WARN  PerfInterceptor - method warning: processRequest(), cnt = 10, lastTime = 1072, maxTime = 1937
TRACE PerfInterceptor - method: processRequest(), cnt = 10, lastTime = 1072, avgTime = 1243, runningAvg = 1243, maxTime = 1937
WARN  PerfInterceptor - method warning: processRequest(), cnt = 20, lastTime = 1466, maxTime = 1937
TRACE PerfInterceptor - method: processRequest(), cnt = 20, lastTime = 1466, avgTime = 1067, runningAvg = 892, maxTime = 1937

As you can see, these stats can provide valuable feedback about class/method performance with very little effort and without modifying any existing Java code.  This information can easily be used to find bottlenecks in your application (generally database or threading related, etc)...good luck

This page has been translated into Spanish language by Maria Ramos from


  1. Did you take a look at org.springframework.aop.interceptor.JamonPerformanceMonitorInterceptor ?

    this one also collects bucket of response tim
    e and also information about concurrent access.

    Often max, min, avg aren't enough, depending on arguments the distribution can be quite different. see

  2. Great article, I am considering adding this kind of efficient reporting to my application.
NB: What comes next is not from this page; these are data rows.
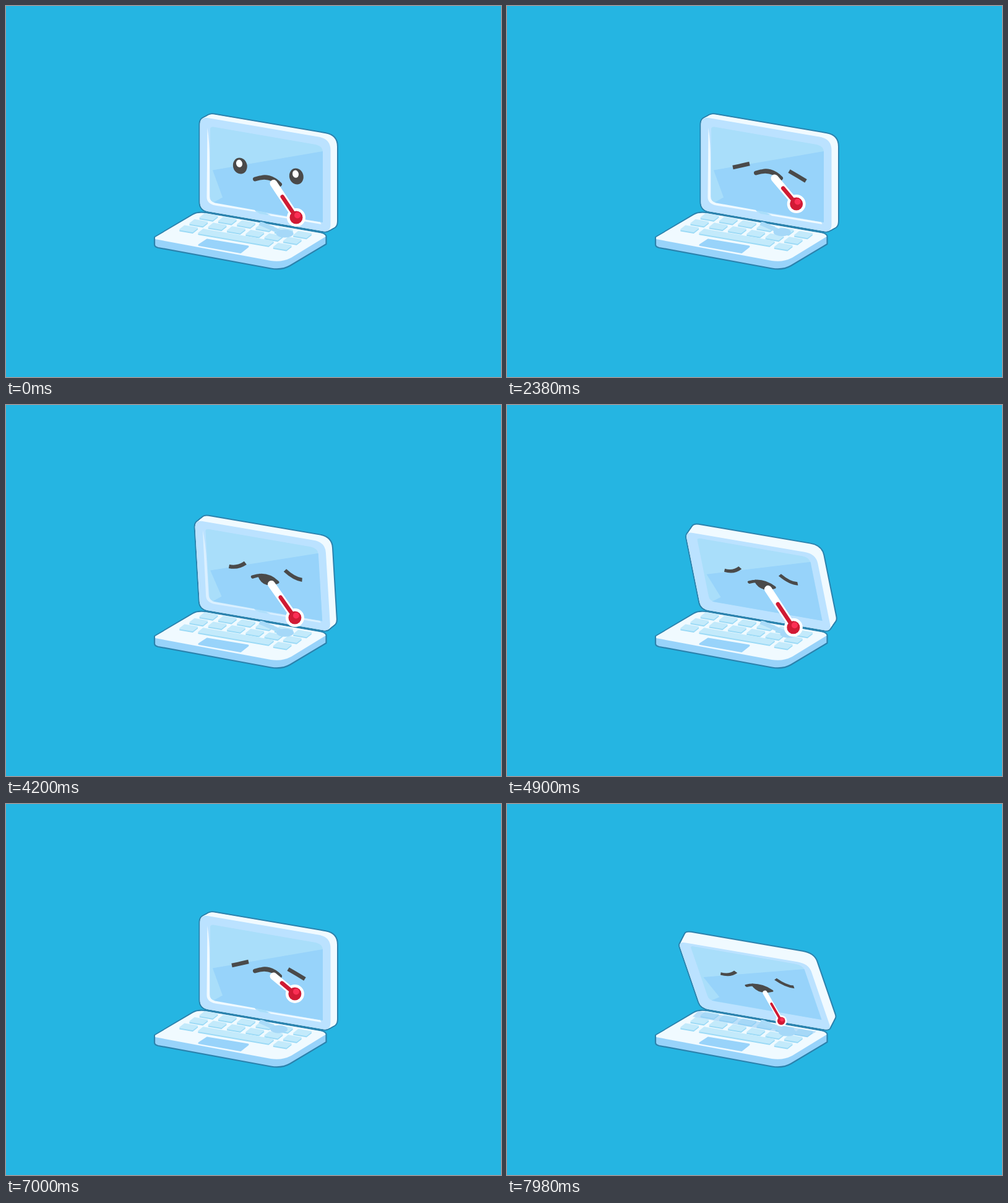
Recreate the animation shown at these times as an HTML page. Size 800 by 600 pixels, loop 8000 ms.

```html
<!DOCTYPE html>
<html lang="en">
<head>
<meta charset="utf-8">
<title>Poorly laptop</title>
<style>
  html, body { margin: 0; width: 100%; height: 100%; overflow: hidden; background: #25b5e2; }
  svg { display: block; width: 100%; height: 100%; }
  .outline { stroke: #2b82ad; stroke-width: 2.2; stroke-linejoin: round; vector-effect: non-scaling-stroke; }
  #shellOutline .outline { stroke-width: 4; }
  .ink { fill: none; stroke: #4a4a4a; }
</style>
</head>
<body>
<svg viewBox="0 0 800 600">
  <rect width="800" height="600" fill="#25b5e2"/>

  <g id="base">
    <path class="outline" fill="#98d3fa" d="M240 374 L302 337 Q309 332.500 322 334 L509 366.500 Q517.500 368.500 517.500 373 V385 L459 420 Q446 427.500 428 424.500 L246 391 Q240 389.500 240 386 Z"/>
    <path fill="#f0faff" d="M241 374 L302 338 Q309 333.500 322 335 L509 367.500 Q516.500 369.500 516.500 373 L461 407 Q446 415 428 412 L241 377 Z"/>
    <path fill="#98d3fa" stroke="#98d3fa" stroke-width="3" stroke-linejoin="round" d="M325 378 L391 389 L379 398.500 L312 386.500 Z"/>
    <g id="keys" stroke-linejoin="round" stroke-width="2"></g>
    <path id="lidShade" fill="#8fcaf5" d="M309 335 L500 368 L485 377 L300 344 Z"/>
    <path id="stemShade" stroke="#a9dbf8" stroke-width="7" fill="none"/>
    <ellipse id="bulbShade" rx="14" ry="6.500" fill="#a5d8f8"/>
  </g>

  <g id="shellOutline"></g>
  <g id="shell"></g>
  <path id="front" fill="#bbe2ff"/>

  <g id="screen">
    <path fill="#a9defa" d="M335 195.500 L500 224 Q512 226.500 512 237 V350 L340 320 Q330 318 330 309 V199 Q330 195 335 195.500 Z"/>
    <path fill="#97d3fa" d="M334 265.500 L512 235 V350 L334 318.500 L350 309.500 Z"/>
    <g id="gloss" fill="#f0faff">
      <path d="M325.500 197 Q329 220 329 250 V308 Q329 316 338 318.500 L402 330 L404 333 L338 322.500 Q324.500 319.500 324.500 309 Z"/>
      <path d="M418 335 L508 349.500 L509.500 353 L424 338.500 Z"/>
      <path fill="#a9defa" d="M403 331 L418 333.500 L428 339 L410 336 Z"/>
    </g>
  </g>

  <g id="face">
    <g id="openEyes"></g>
    <g id="shutEyes" class="ink" stroke-width="6.500">
      <path id="leftLid"/>
      <path id="rightLid"/>
    </g>
  </g>
  <path id="mouth" fill="#4a4a4a" stroke="#4a4a4a" stroke-linecap="round" stroke-linejoin="round"/>

  <g id="thermometer" stroke-linecap="round">
    <line id="glass" stroke="#fff"/>
    <circle id="ring" fill="#fff"/>
    <line id="mercury" stroke="#cf1a33"/>
    <circle id="bulb" fill="#d11a35"/>
    <circle id="shine" fill="#fb2f55"/>
  </g>
</svg>

<script>
const LOOP = 8000, STEP = 70;
const SLOPE = 0.172, HINGE_Y = 276.1, LID_HEIGHT = 151.5, SLICES = 12;
const MAX_YAWN = 0.69, WAKE = 2660;
const FRONT = 'M313.5 192 Q313.5 179 326 181 L506 211.8 Q524.5 215 524.5 233 V353 Q524.5 366 513 364.3 L327 332.3 Q313.5 330 313.5 317 Z';

const $ = id => document.getElementById(id);
const clamp = x => Math.max(0, Math.min(1, x));
const progress = (t, from, to) => clamp((t - from) / (to - from));
const smooth = x => x * x * (3 - 2 * x);
const mix = (a, b, u) => a + (b - a) * u;
const set = (id, attrs) => {
  for (const name in attrs) $(id).setAttribute(name, attrs[name]);
};

// A key is a parallelogram: `length` runs along the row, the depth is fixed.
function addKey(cx, cy, length) {
  const w = length / 2;
  const at = (along, depth) => `${cx + along * w - depth * 3.8},${cy + along * w * SLOPE + depth * 3}`;
  const points = [at(-1, -1), at(1, -1), at(1, 1), at(-1, 1)].join(' ');
  const layer = (dy, color) =>
    `<polygon points="${points}" transform="translate(0 ${dy})" fill="${color}" stroke="${color}"/>`;
  $('keys').innerHTML += layer(1.5, '#9bdaf6') + layer(-0.5, '#c3eafb');
}

function build() {
  for (let row = 0; row < 3; row++) {
    for (let col = 0; col < 6; col++) {
      if (row < 2 || col % 5 === 0) {
        addKey(327.5 - 16.2 * row + 30.3 * col, 341.5 + 9.6 * row + 5.7 * col, 20.5);
      }
    }
  }
  addKey(371.5, 374.5, 113);

  const slices = attrs => `<path d="${FRONT}" ${attrs}/>`.repeat(SLICES + 1);
  $('shellOutline').innerHTML = slices('class="outline" fill="#2b82ad"');
  $('shell').innerHTML = slices('fill="#f0faff"');
  set('front', { d: FRONT });

  $('openEyes').innerHTML = [[378.3, 258.5], [469.3, 275.5]].map(([x, y]) =>
    `<g data-x="${x}" data-y="${y}">
      <ellipse rx="11.3" ry="13.2" fill="#4a4a4a" transform="rotate(-15)"/>
      <ellipse cx="-.5" cy="-4" rx="5" ry="6.2" fill="#fff" transform="rotate(-12)"/>
    </g>`).join('');
}

// 0 is upright; the lid yawns forward and back once, then starts to fall shut.
function tiltAt(t) {
  const yawn = smooth(progress(t, 3710, 4970)) - smooth(progress(t, 5180, 6860));
  return MAX_YAWN * yawn + progress(t, 7263, 7980) ** 2;
}

// How far a cough throws the thermometer up.
function coughAt(t) {
  const begin = [6790, 3430, 1820, 770].find(s => t >= s);
  if (!begin || t >= 5180 && t < 6790) return 0;
  const swing = 28 + 7 * Math.sin(Math.PI * Math.min(t - begin, 630) / 420);
  return t < 3430 ? swing * (1 - progress(t, WAKE - STEP, WAKE + 2 * STEP)) : swing;
}

function lidMatrix(tilt) {
  const q = -37 * tilt / LID_HEIGHT;
  const k = (-LID_HEIGHT + 26 * tilt + 17.5 * tilt * tilt) / LID_HEIGHT;
  return [1 + SLOPE * q, SLOPE * (1 + k), -q, -k, HINGE_Y * q, HINGE_Y * (1 + k)];
}

const apply = ([a, b, c, d, e, f], x, y) => [a * x + c * y + e, b * x + d * y + f];

function drawLid(tilt, m) {
  const matrix = `matrix(${m})`;
  const raised = dy => `translate(0 ${dy * tilt}) ${matrix}`;
  for (const id of ['shellOutline', 'shell']) {
    [...$(id).children].forEach((slice, i) => {
      const u = i / SLICES;
      slice.setAttribute('transform',
        `translate(${(10.5 - 2 * tilt) * u} ${(-5.6 - 11 * tilt) * u}) ${matrix}`);
    });
  }
  set('front', { transform: matrix });
  set('screen', { transform: raised(-5) });
  set('gloss', { opacity: clamp(1 - tilt / 0.6) });
  set('face', { transform: raised(-7) });
  set('mouth', { transform: raised(-7) });
  set('lidShade', { opacity: 0.55 * progress(tilt, MAX_YAWN, 1) });
}

function drawFace(t, tilt, open, lift) {
  const shut = t >= 770 && t < WAKE || t >= 3430;
  set('openEyes', { visibility: shut ? 'hidden' : 'visible' });
  set('shutEyes', { visibility: shut ? 'visible' : 'hidden' });
  const stretch = t < 770 ? 1 : mix(0.5, 1, progress(t, WAKE, WAKE + 2 * STEP));
  for (const eye of $('openEyes').children) {
    eye.setAttribute('transform', `translate(${eye.dataset.x} ${eye.dataset.y}) scale(1 ${stretch})`);
  }
  const sag = 8 * clamp(tilt / 0.3), up = -0.35 * sag, down = 0.65 * sag;
  set('leftLid', { d: `M365 ${261 + up} Q379 ${258 + down} 392 ${255 + up}` });
  set('rightLid', { d: `M456 ${267 + up} Q470 ${275 + down} 483 ${283 + up}` });

  const y = 280 - 10 * lift - 5.5 * open + 8.5 * tilt;
  const lower = y + mix(-4, 13, open);
  set('mouth', {
    d: `M402.5 ${y} Q426 ${y - 8.5} 442.5 ${y + 8.5} C430 ${lower} 418 ${lower} 413.8 ${y - 2.7}`,
    'stroke-width': mix(7, 5.5, open)
  });
}

function drawThermometer(tilt, raise, lift, m) {
  const size = 1 - 0.39 * progress(tilt, MAX_YAWN, 1);
  const [tx, ty] = apply(m, 432.5, 287 - 8.5 * lift);
  const bx = mix(tx, 469 - 0.06 * raise - 9 * tilt, size);
  const by = mix(ty, 342 - raise + 38 * tilt * tilt, size);
  const end = { x2: bx, y2: by };
  set('glass', { x1: tx, y1: ty, ...end, 'stroke-width': 12 * size });
  set('mercury', { x1: mix(tx, bx, 0.39), y1: mix(ty, by, 0.39), ...end, 'stroke-width': 6.5 * size });
  set('ring', { cx: bx, cy: by, r: 15 * size });
  set('bulb', { cx: bx, cy: by, r: 10.5 * size });
  set('shine', { cx: bx + 2 * size, cy: by - 3.5 * size, r: 5 * size });

  const sx = 443 + (by - 314) * 0.27, sy = 365 + (by - 314) * 0.11;
  set('bulbShade', { cx: sx, cy: sy });
  set('stemShade', { d: `M410 351 L${sx - 6} ${sy - 2}` });
}

function draw(time) {
  const t = Math.floor(time % LOOP / STEP) * STEP;
  const tilt = tiltAt(t);
  const open = clamp(tilt / 0.2);
  const raise = coughAt(t) * (1 - open);
  const lift = clamp(raise / 20);
  const m = lidMatrix(tilt);
  drawLid(tilt, m);
  drawFace(t, tilt, open, lift);
  drawThermometer(tilt, raise, lift, m);
}

build();
const start = performance.now();
function frame() {
  draw(performance.now() - start);
  requestAnimationFrame(frame);
}
frame();
</script>
</body>
</html>
```
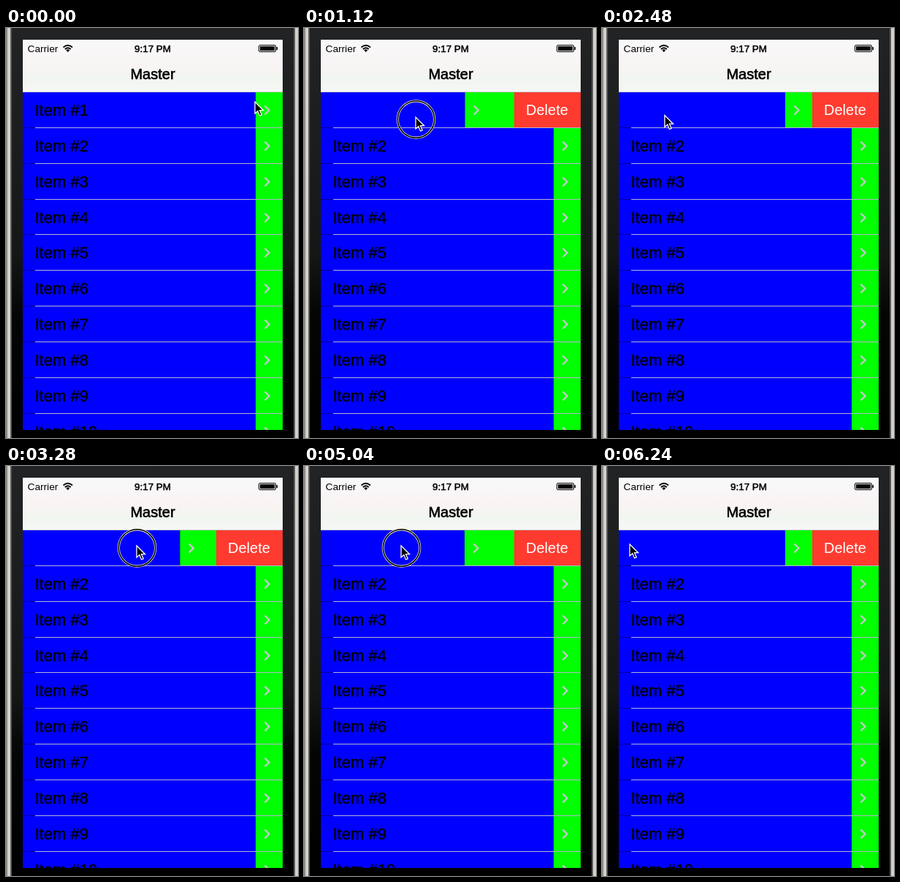
Recreate the animation shown at these times as an HTML page. Size 400x561 px, loop 6280 ms.

```html
<!DOCTYPE html>
<html lang="en">
<head>
<meta charset="utf-8">
<title>Swipe to delete</title>
<style>
  html, body { margin: 0; width: 100%; height: 100%; overflow: hidden; background: #000; }
  svg { display: block; width: 400px; height: 561px; }
  text { font-family: "Liberation Sans", Arial, sans-serif; }
  .item { font-size: 22px; stroke: #000; stroke-width: .4; }
  .chevron { fill: none; stroke: #c7c7cc; stroke-width: 2.4; }
</style>
</head>
<body>
<svg viewBox="0 0 400 561">
  <defs>
    <linearGradient id="bezel" x2="0" y2="1">
      <stop offset="0" stop-color="#222324"/>
      <stop offset=".55" stop-color="#151616"/>
      <stop offset=".7" stop-color="#050505"/>
      <stop offset="1" stop-color="#000"/>
    </linearGradient>
    <linearGradient id="bar" x2="0" y2="1">
      <stop offset="0" stop-color="#f9f9fa"/>
      <stop offset=".5" stop-color="#f9f4f4"/>
      <stop offset=".78" stop-color="#f1f6f0"/>
      <stop offset="1" stop-color="#f7f7f8"/>
    </linearGradient>
    <clipPath id="screen"><rect x="23" y="16" width="356" height="534"/></clipPath>
  </defs>

  <rect width="400" height="561" fill="url(#bezel)"/>
  <rect width="2" height="561" fill="#8f8d88"/>
  <rect x="2" width="4" height="561" fill="#d3d0ca"/>
  <rect x="6" width="2" height="561" fill="#555"/>
  <rect x="394" width="2" height="561" fill="#555"/>
  <rect x="396" width="4" height="561" fill="#d3d0ca"/>

  <g clip-path="url(#screen)">
    <rect x="288" y="88" width="91" height="48" fill="#ff3b30"/>
    <text x="304" y="119" font-size="20" fill="#fff">Delete</text>
    <g id="list"></g>
    <g id="lines"></g>

    <rect x="23" y="16" width="356" height="72" fill="url(#bar)"/>
    <rect x="23" y="87" width="356" height="1" fill="#c9c9ce"/>
    <text x="29.5" y="33" font-size="13.7">Carrier</text>
    <g fill="none" stroke="#000" stroke-width="1.8">
      <path d="M78.5 26.5Q84.7 21 91 26.5M80.8 29Q84.7 25.6 88.7 29"/>
      <path d="M82.2 30.2Q84.7 28.2 87.2 30.2L84.7 33Z" fill="#000" stroke="none"/>
    </g>
    <text x="201" y="33" font-size="13.4" text-anchor="middle" stroke="#000" stroke-width=".5">9:17 PM</text>
    <rect x="346.5" y="23.5" width="23" height="9" rx="1.5" fill="none" stroke="#000"/>
    <rect x="348" y="25" width="20" height="6"/>
    <rect x="370.5" y="26" width="1.5" height="4"/>
    <text x="201" y="70" font-size="20" text-anchor="middle" stroke="#000" stroke-width=".6">Master</text>
  </g>

  <g id="pointer">
    <g id="press" fill="none">
      <circle cx=".5" cy="3" r="25.2" stroke="#ecebcf" stroke-width="3.2"/>
      <circle cx=".5" cy="3" r="25.2" stroke="#000" stroke-width="1.6"/>
    </g>
    <path d="M0 0V16L3.8 12.6L6.5 19L9.2 17.9L6.5 11.7H11.6Z" stroke="#fff" stroke-width="1.3"/>
  </g>
</svg>
<script>
const LOOP = 6280, STEP = 40;
const LEFT = 23, RIGHT = 379, ACCESSORY = 342, DELETE_X = 288;
const WIDTH = RIGHT - LEFT, OPEN = RIGHT - DELETE_X;
const SPRING = 54;

// Pointer track: time, x, y
const track = [
  [0, 341, 101], [400, 315, 107], [640, 305, 113], [1120, 153, 122],
  [1800, 40, 131], [1920, 24, 131], [2060, 20, 130], [2500, 90, 119],
  [2900, 203, 109], [3080, 203, 109], [3280, 179, 109], [3700, 4, 119],
  [3960, 2, 120], [4100, 2, 120], [4700, 195, 111], [4860, 195, 111],
  [5040, 133, 109], [5640, 42, 107], [5720, 38, 107], [LOOP, 38, 107]
];

const drags = [
  { down: 640, up: 1980, grab: 305, base: 0 },
  { down: 3060, up: 3740, grab: 203, base: OPEN },
  { down: 4840, up: 5690, grab: 195, base: OPEN }
];

const $ = id => document.getElementById(id);

function add(parent, tag, attrs, text = "") {
  const el = document.createElementNS("http://www.w3.org/2000/svg", tag);
  for (const key in attrs) el.setAttribute(key, attrs[key]);
  el.textContent = text;
  parent.append(el);
  return el;
}

const lineY = i => Math.floor(136.3 + 48.88 * i);

function addRow(i) {
  const top = i ? lineY(i - 1) : 88;
  const height = lineY(i) - top;
  const mid = i ? top + 25 : 112;
  const row = add($("list"), "g", {});
  const green = add(row, "rect", { x: ACCESSORY, y: top, width: RIGHT - ACCESSORY, height, fill: "#0f0" });
  add(row, "rect", { x: LEFT, y: top, width: ACCESSORY - LEFT, height, fill: "#00f" });
  add(row, "text", { x: 39.5, y: mid + 8, class: "item" }, `Item #${i + 1}`);
  add(row, "path", { d: `M354.5 ${mid - 5.5}l6 6l-6 6`, class: "chevron" });
  add($("lines"), "rect", { x: LEFT, y: lineY(i), width: 17, height: 1, fill: "#0000a0" });
  add($("lines"), "rect", { x: 40, y: lineY(i), width: RIGHT - 40, height: 1, fill: "#b4b4cf" });
  return { row, green };
}

const rows = Array.from({ length: 10 }, (_, i) => addRow(i));
const first = rows[0];

// Monotone cubic through one column of the track
function pointerAt(t, col) {
  const slope = i => {
    const a = track[i], b = track[i + 1];
    return a && b ? (b[col] - a[col]) / (b[0] - a[0]) : 0;
  };
  const tangent = i => {
    const a = slope(i - 1), b = slope(i);
    return a * b > 0 ? 2 * a * b / (a + b) : 0;
  };
  const i = Math.max(0, track.findIndex(k => k[0] > t) - 1);
  const a = track[i], b = track[i + 1];
  const span = b[0] - a[0], u = (t - a[0]) / span, v = 1 - u;
  return a[col] * v * v * (1 + 2 * u) + b[col] * u * u * (1 + 2 * v)
    + span * (tangent(i) * u * v * v - tangent(i + 1) * u * u * v);
}

const rubberBand = d => WIDTH * (1 - 1 / (1 + 0.55 * d / WIDTH));

function dragOffset(drag, t) {
  const d = Math.max(0, drag.base + drag.grab - pointerAt(t, 1));
  return d > OPEN ? OPEN + rubberBand(d - OPEN) : d;
}

function rowOffset(t) {
  const drag = drags.filter(d => d.down <= t).pop();
  if (!drag) return 0;
  if (t < drag.up) return dragOffset(drag, t);
  const s = (t - drag.up) / SPRING;
  return OPEN + (dragOffset(drag, drag.up) - OPEN) * (1 + s) * Math.exp(-s);
}

function draw(t) {
  const d = rowOffset(t);
  const end = Math.max(RIGHT - d, DELETE_X);
  first.row.setAttribute("transform", `translate(${-d})`);
  first.green.setAttribute("width", end - ACCESSORY + d);
  $("pointer").setAttribute("transform", `translate(${pointerAt(t, 1)} ${pointerAt(t, 2)})`);
  const pressed = drags.some(g => t >= g.down && t < g.up);
  $("press").setAttribute("visibility", pressed ? "visible" : "hidden");
}

const start = performance.now();
function frame() {
  const t = (performance.now() - start) % LOOP;
  draw(Math.floor(t / STEP) * STEP);
  requestAnimationFrame(frame);
}
frame();
</script>
</body>
</html>
```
Do you know how this will itself impact performance?

  3. I have a minimal set always running (+/- url)
    and 'red button' to enable more details (spring aop methods)
    another 'ultra red button' to enable sql.

    From the minimal set I'm injecting some statistics in nagios and splunk.

    For our end-users it's nearly invisible a few ms for a complete transaction.
    I enable it for a complete day often after a release just to take the temperature or in case we missed a required index or see if something looks "slower" than it used to.

    The main drawback in my production environment is the memory consumption because some sql are not reused (create table temp001,create table temp002,...)
    so they "stack" into memory. I've a cron job in jenkins that reset periodically through the jamon jsp. The same kind of issue is observable if you enable the jamon servlet filter and you have rest url (/user/123.json,...)

  4. Hi,
    Can you share the spring config and log4j config for "PerfInterceptor".
    I am trying ti replicate it and somehow the "PerfInterceptor" is not picked up for logging